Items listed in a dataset
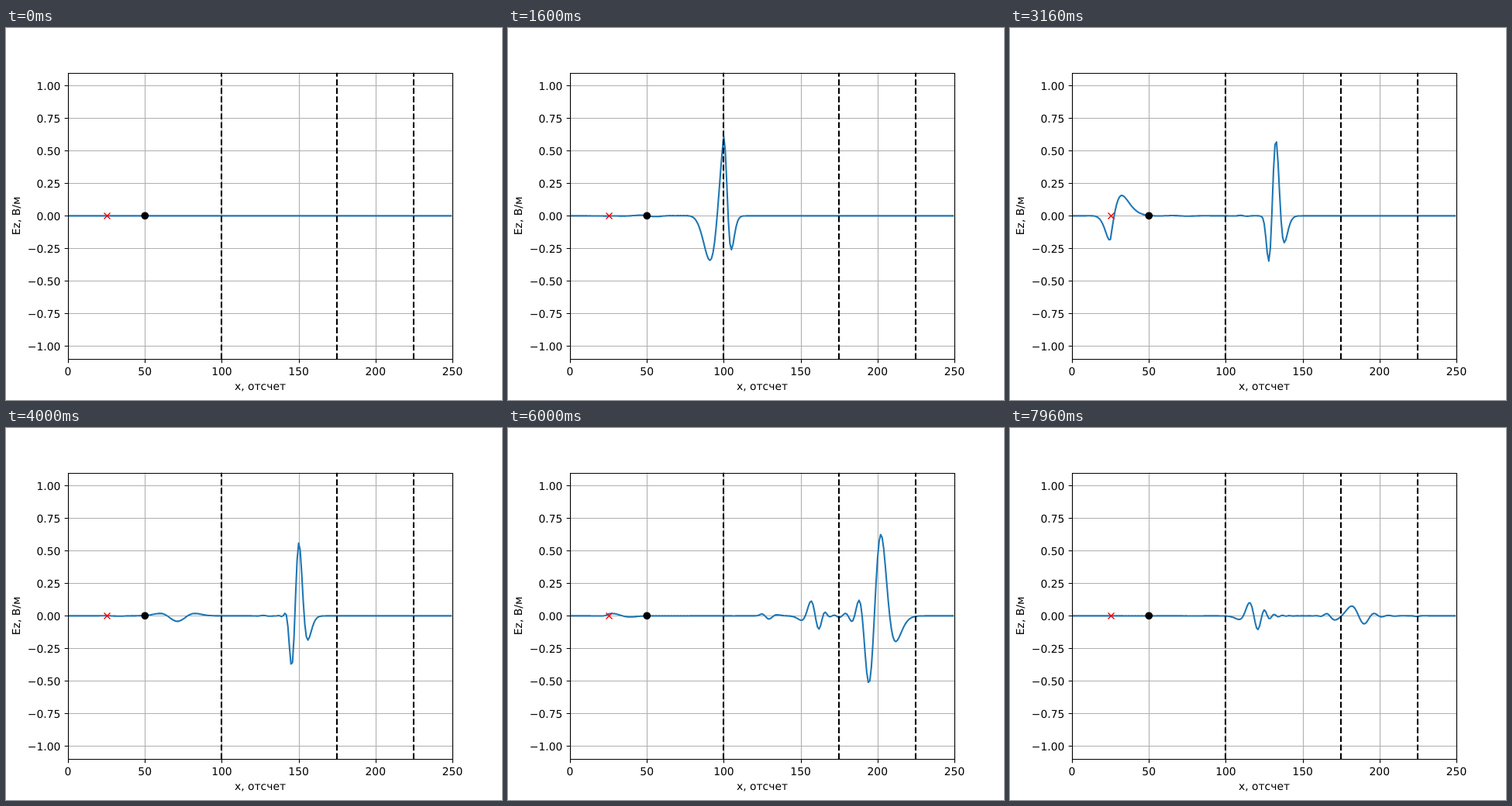
Write an HTML page that moves like this. It is 640 by 480 pixels and loops after 8000 ms.

```html
<!DOCTYPE html>
<html lang="ru">
<head>
<meta charset="utf-8">
<style>
  html, body { margin: 0; width: 100%; height: 100%; overflow: hidden; background: #fff; }
  svg { display: block; width: 640px; height: 480px; }
  text { font: 13.889px "DejaVu Sans", sans-serif; text-rendering: geometricPrecision; }
  .middle { text-anchor: middle; }
  .end { text-anchor: end; }
  path { fill: none; stroke: #000; stroke-width: 1.11; }
  #grid { stroke: #b0b0b0; }
  #field { stroke: #1f77b4; stroke-width: 2.08; stroke-linejoin: round; stroke-linecap: square; }
  #layers { stroke-width: 2.08; stroke-dasharray: 7.708 3.333; }
  #probe { stroke: #f00; stroke-width: 1.39; }
  #spines { stroke-linecap: square; }
</style>
</head>
<body>
<svg viewBox="0 0 640 480">
  <clipPath id="axes"><rect x="80" y="57.6" width="496" height="369.6"/></clipPath>
  <g clip-path="url(#axes)">
    <path id="grid"/>
    <path id="field"/>
  </g>
  <path id="probe" d="M126.5 238.5l8 8m0-8l-8 8"/>
  <circle cx="179.3" cy="242.3" r="4.86"/>
  <path id="layers" clip-path="url(#axes)"/>
  <path id="ticks"/>
  <path id="spines" d="M80.5 58.5H576.5V427.5H80.5Z"/>
  <g id="labels"></g>
  <text class="middle" x="328" y="467">x, отсчет</text>
  <text class="middle" transform="translate(18 242.4) rotate(-90)">Ez, В/м</text>
</svg>
<script>
const SIZE = 250, SOURCE = 50, FRAMES = 200, FRAME_MS = 40, STEPS_PER_FRAME = 2;
const byId = id => document.getElementById(id);
const px = x => 80 + x * 1.984;
const py = y => 242.4 - y * 168;
const crisp = v => Math.floor(v + 0.5) + 0.5;

function drawAxes() {
  let grid = '', ticks = '', labels = '';
  for (let x = 0; x <= 250; x += 50) {
    const p = crisp(px(x));
    grid += `M${p} 57.6V427.2`;
    ticks += `M${p} 427.5v4.86`;
    labels += `<text class="middle" x="${px(x)}" y="448">${x}</text>`;
  }
  for (let y = -1; y <= 1; y += 0.25) {
    const p = crisp(py(y));
    grid += `M80 ${p}H576`;
    ticks += `M80.5 ${p}h-4.86`;
    labels += `<text class="end" x="70.3" y="${py(y) + 5.3}">${y.toFixed(2).replace('-', '\u2212')}</text>`;
  }
  byId('grid').setAttribute('d', grid);
  byId('ticks').setAttribute('d', ticks);
  byId('labels').innerHTML = labels;
  byId('layers').setAttribute('d',
    [100, 175, 225].map(x => `M${Math.round(px(x))} 427.2V57.6`).join(''));
}

// Ricker pulse, 30 time steps per wavelength, delayed by one wavelength
function ricker(t) {
  const a = (Math.PI * (t / 30 - 1)) ** 2;
  return (1 - 2 * a) * Math.exp(-a);
}

const permittivity = i => i < 100 || i >= 225 ? 1 : i < 175 ? 5.5 : 2.3;
const loss = i => i < 25 || i >= 225 ? 0.2 : 0;

// One-dimensional FDTD with Courant number 1 and H scaled by the wave impedance
function simulate() {
  const E = new Float64Array(SIZE), H = new Float64Array(SIZE), frames = [];
  for (let q = 0; frames.length < FRAMES; q++) {
    for (let i = 0; i < SIZE - 1; i++) {
      const l = loss(i);
      H[i] = (H[i] * (1 - l) + E[i + 1] - E[i]) / (1 + l);
    }
    H[SOURCE - 1] -= ricker(q);
    for (let i = 1; i < SIZE - 1; i++) {
      const l = loss(i);
      E[i] = (E[i] * (1 - l) + (H[i] - H[i - 1]) / permittivity(i)) / (1 + l);
    }
    E[SOURCE] += ricker(q + 0.5);
    if (q % STEPS_PER_FRAME === 0) {
      frames.push('M' + Array.from(E, (e, x) => `${px(x).toFixed(2)} ${py(e).toFixed(2)}`).join('L'));
    }
  }
  return frames;
}

drawAxes();
const frames = simulate();
const start = performance.now();
function render() {
  const index = Math.floor((performance.now() - start) / FRAME_MS) % FRAMES;
  byId('field').setAttribute('d', frames[index]);
  requestAnimationFrame(render);
}
render();
</script>
</body>
</html>
```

DIRECTIONS
Tally up the lines in the records that contain the word "field" and give only the total.

YOUR RESPONSE
3